## [Brief]
Only lines containing "body" belong in the answer, each copied from the entries below.

(Records from a dataset)
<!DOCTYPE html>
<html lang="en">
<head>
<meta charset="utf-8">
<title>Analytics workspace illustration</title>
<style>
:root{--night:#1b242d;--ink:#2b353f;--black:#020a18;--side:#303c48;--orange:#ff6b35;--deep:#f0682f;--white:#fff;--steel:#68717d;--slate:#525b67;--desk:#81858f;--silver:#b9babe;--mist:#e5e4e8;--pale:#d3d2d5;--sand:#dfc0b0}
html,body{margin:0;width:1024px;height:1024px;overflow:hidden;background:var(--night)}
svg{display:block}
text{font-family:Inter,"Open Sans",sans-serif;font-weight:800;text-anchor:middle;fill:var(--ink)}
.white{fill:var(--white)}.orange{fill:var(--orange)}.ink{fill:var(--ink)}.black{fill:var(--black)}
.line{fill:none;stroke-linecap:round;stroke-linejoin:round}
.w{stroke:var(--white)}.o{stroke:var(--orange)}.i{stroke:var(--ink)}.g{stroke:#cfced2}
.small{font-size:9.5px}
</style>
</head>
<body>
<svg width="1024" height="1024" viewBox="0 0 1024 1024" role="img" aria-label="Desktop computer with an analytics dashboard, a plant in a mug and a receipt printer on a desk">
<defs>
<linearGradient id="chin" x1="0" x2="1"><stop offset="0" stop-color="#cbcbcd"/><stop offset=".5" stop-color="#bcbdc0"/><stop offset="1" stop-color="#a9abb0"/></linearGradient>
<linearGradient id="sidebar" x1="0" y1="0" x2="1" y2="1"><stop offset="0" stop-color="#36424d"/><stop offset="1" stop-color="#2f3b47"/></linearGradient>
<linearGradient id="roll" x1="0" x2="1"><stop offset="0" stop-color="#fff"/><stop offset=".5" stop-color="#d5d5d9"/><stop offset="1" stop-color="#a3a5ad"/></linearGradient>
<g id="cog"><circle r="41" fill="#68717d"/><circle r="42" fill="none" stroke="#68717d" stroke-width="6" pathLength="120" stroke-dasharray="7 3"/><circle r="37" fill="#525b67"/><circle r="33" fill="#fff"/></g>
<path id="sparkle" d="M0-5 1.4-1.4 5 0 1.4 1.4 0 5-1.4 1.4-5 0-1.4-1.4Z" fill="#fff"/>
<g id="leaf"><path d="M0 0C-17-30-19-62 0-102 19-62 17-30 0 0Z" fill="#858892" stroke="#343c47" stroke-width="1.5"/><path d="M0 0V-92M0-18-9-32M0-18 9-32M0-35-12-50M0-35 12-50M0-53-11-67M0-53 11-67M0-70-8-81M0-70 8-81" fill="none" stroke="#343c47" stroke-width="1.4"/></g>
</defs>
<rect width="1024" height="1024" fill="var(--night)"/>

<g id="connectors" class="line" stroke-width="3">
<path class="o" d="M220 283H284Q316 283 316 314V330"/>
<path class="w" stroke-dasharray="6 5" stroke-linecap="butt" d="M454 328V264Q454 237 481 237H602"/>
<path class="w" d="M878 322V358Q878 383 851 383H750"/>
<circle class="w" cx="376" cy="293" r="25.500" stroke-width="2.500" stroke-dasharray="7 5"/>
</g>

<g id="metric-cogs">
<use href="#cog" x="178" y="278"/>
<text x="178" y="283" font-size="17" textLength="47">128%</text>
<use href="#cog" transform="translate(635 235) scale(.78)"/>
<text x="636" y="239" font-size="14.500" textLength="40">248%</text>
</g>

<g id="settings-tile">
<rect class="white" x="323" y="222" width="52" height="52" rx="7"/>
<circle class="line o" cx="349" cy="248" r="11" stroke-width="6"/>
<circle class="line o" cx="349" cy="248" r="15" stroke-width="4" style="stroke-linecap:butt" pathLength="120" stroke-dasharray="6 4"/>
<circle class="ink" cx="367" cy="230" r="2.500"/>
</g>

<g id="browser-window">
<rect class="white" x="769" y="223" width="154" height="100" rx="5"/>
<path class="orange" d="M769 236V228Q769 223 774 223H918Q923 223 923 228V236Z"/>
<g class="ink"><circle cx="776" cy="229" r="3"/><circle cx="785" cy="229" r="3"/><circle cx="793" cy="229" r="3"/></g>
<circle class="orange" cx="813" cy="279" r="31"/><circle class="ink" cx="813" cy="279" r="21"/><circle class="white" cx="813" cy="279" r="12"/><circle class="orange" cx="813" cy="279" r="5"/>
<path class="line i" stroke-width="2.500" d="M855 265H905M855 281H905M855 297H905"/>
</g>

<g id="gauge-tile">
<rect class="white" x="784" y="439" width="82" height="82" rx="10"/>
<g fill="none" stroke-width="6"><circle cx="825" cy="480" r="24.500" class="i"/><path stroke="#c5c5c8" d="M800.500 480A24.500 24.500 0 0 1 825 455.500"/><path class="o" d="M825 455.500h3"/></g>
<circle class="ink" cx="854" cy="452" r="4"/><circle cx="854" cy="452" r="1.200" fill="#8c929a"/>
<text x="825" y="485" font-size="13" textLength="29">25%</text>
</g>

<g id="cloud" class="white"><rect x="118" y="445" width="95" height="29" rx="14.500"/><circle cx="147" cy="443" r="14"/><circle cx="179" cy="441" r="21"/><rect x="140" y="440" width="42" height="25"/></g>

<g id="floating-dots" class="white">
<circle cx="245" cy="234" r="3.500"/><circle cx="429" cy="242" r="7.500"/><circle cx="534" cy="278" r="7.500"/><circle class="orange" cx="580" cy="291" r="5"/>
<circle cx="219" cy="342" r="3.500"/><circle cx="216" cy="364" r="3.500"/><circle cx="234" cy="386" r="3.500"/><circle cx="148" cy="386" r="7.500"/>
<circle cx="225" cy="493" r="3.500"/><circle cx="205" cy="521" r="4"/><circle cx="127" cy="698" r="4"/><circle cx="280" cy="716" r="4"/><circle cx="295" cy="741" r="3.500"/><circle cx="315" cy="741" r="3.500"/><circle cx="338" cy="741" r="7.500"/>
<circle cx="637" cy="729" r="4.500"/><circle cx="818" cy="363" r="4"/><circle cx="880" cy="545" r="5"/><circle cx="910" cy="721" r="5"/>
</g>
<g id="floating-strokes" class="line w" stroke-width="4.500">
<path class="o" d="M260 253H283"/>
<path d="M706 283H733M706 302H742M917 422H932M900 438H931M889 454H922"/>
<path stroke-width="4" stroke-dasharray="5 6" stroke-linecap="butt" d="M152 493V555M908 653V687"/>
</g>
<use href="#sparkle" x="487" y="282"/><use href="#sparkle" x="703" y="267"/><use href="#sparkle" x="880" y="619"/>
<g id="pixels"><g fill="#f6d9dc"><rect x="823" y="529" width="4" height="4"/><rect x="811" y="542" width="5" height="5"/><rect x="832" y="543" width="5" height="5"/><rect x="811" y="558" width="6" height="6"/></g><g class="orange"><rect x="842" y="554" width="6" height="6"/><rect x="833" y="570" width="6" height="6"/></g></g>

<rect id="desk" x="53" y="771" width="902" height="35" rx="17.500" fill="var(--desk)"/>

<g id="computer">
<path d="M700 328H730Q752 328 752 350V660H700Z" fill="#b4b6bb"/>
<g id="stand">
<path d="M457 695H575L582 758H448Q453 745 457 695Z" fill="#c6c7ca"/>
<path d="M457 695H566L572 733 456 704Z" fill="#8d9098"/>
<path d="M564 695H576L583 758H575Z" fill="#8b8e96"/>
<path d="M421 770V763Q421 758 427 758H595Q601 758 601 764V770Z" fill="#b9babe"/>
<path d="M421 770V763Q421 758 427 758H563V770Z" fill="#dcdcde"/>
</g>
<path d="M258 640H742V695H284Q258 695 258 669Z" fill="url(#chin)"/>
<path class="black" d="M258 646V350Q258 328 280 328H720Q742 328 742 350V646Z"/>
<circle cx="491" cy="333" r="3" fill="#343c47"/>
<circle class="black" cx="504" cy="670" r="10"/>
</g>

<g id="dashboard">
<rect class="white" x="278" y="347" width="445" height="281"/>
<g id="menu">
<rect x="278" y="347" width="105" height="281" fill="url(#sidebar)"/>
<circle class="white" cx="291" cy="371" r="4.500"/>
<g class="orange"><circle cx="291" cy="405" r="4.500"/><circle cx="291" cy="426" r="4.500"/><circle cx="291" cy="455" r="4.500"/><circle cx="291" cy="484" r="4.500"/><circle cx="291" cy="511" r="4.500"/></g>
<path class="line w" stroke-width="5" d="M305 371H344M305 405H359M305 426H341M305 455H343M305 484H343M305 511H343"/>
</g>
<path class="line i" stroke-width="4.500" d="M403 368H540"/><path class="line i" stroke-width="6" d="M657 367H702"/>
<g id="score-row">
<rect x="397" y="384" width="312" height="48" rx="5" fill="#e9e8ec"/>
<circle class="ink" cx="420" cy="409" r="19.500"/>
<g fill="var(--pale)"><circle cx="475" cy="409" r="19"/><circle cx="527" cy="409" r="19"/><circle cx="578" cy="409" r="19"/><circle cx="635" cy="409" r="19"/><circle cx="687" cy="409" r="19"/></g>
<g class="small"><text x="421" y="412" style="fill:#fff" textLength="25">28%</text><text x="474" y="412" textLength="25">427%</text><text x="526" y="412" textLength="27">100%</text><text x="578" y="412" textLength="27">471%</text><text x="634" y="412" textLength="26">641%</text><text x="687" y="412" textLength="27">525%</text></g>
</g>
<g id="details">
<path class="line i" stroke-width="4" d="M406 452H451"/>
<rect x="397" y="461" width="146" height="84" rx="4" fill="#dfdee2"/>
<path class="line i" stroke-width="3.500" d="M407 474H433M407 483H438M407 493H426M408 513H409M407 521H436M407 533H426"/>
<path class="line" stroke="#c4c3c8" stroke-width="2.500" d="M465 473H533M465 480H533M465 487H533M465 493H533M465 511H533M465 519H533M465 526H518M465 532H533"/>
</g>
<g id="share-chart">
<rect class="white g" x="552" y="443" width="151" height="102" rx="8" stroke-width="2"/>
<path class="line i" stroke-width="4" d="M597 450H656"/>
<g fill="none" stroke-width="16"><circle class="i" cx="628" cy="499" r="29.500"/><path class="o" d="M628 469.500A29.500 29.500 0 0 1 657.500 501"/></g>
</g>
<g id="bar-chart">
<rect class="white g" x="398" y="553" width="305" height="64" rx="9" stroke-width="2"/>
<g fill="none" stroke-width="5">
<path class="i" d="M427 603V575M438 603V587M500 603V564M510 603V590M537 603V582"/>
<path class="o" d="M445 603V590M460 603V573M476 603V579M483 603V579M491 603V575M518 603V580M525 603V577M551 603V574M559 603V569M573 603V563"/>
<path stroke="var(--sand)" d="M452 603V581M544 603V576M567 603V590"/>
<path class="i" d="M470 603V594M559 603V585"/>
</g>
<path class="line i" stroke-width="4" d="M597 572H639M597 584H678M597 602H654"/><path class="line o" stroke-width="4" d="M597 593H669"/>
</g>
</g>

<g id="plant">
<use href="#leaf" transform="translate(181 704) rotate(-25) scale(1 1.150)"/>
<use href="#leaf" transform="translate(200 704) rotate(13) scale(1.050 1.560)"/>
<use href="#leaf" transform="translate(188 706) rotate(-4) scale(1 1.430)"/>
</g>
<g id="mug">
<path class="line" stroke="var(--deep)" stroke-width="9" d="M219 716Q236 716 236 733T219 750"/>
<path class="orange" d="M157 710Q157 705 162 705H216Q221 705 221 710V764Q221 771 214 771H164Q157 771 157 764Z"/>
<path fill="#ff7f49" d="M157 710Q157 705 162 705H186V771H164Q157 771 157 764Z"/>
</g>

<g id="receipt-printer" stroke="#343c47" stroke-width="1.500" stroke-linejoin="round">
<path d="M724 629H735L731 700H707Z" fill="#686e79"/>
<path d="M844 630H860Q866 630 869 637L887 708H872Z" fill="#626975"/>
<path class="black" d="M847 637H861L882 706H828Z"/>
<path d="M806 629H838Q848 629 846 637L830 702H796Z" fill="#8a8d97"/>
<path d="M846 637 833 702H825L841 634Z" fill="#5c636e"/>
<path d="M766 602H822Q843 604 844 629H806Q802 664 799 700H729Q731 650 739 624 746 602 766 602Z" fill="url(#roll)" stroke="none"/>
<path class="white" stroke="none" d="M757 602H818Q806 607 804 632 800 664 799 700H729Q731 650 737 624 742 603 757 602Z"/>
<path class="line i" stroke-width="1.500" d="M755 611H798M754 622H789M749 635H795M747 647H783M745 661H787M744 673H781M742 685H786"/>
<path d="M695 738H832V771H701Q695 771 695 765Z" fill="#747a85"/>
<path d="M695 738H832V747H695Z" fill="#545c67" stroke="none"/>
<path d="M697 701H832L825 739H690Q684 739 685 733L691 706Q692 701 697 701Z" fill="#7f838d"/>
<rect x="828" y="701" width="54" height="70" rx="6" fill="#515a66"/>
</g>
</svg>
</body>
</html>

## [Exercise answer]
html,body{margin:0;width:1024px;height:1024px;overflow:hidden;background:var(--night)}
<body>
</body>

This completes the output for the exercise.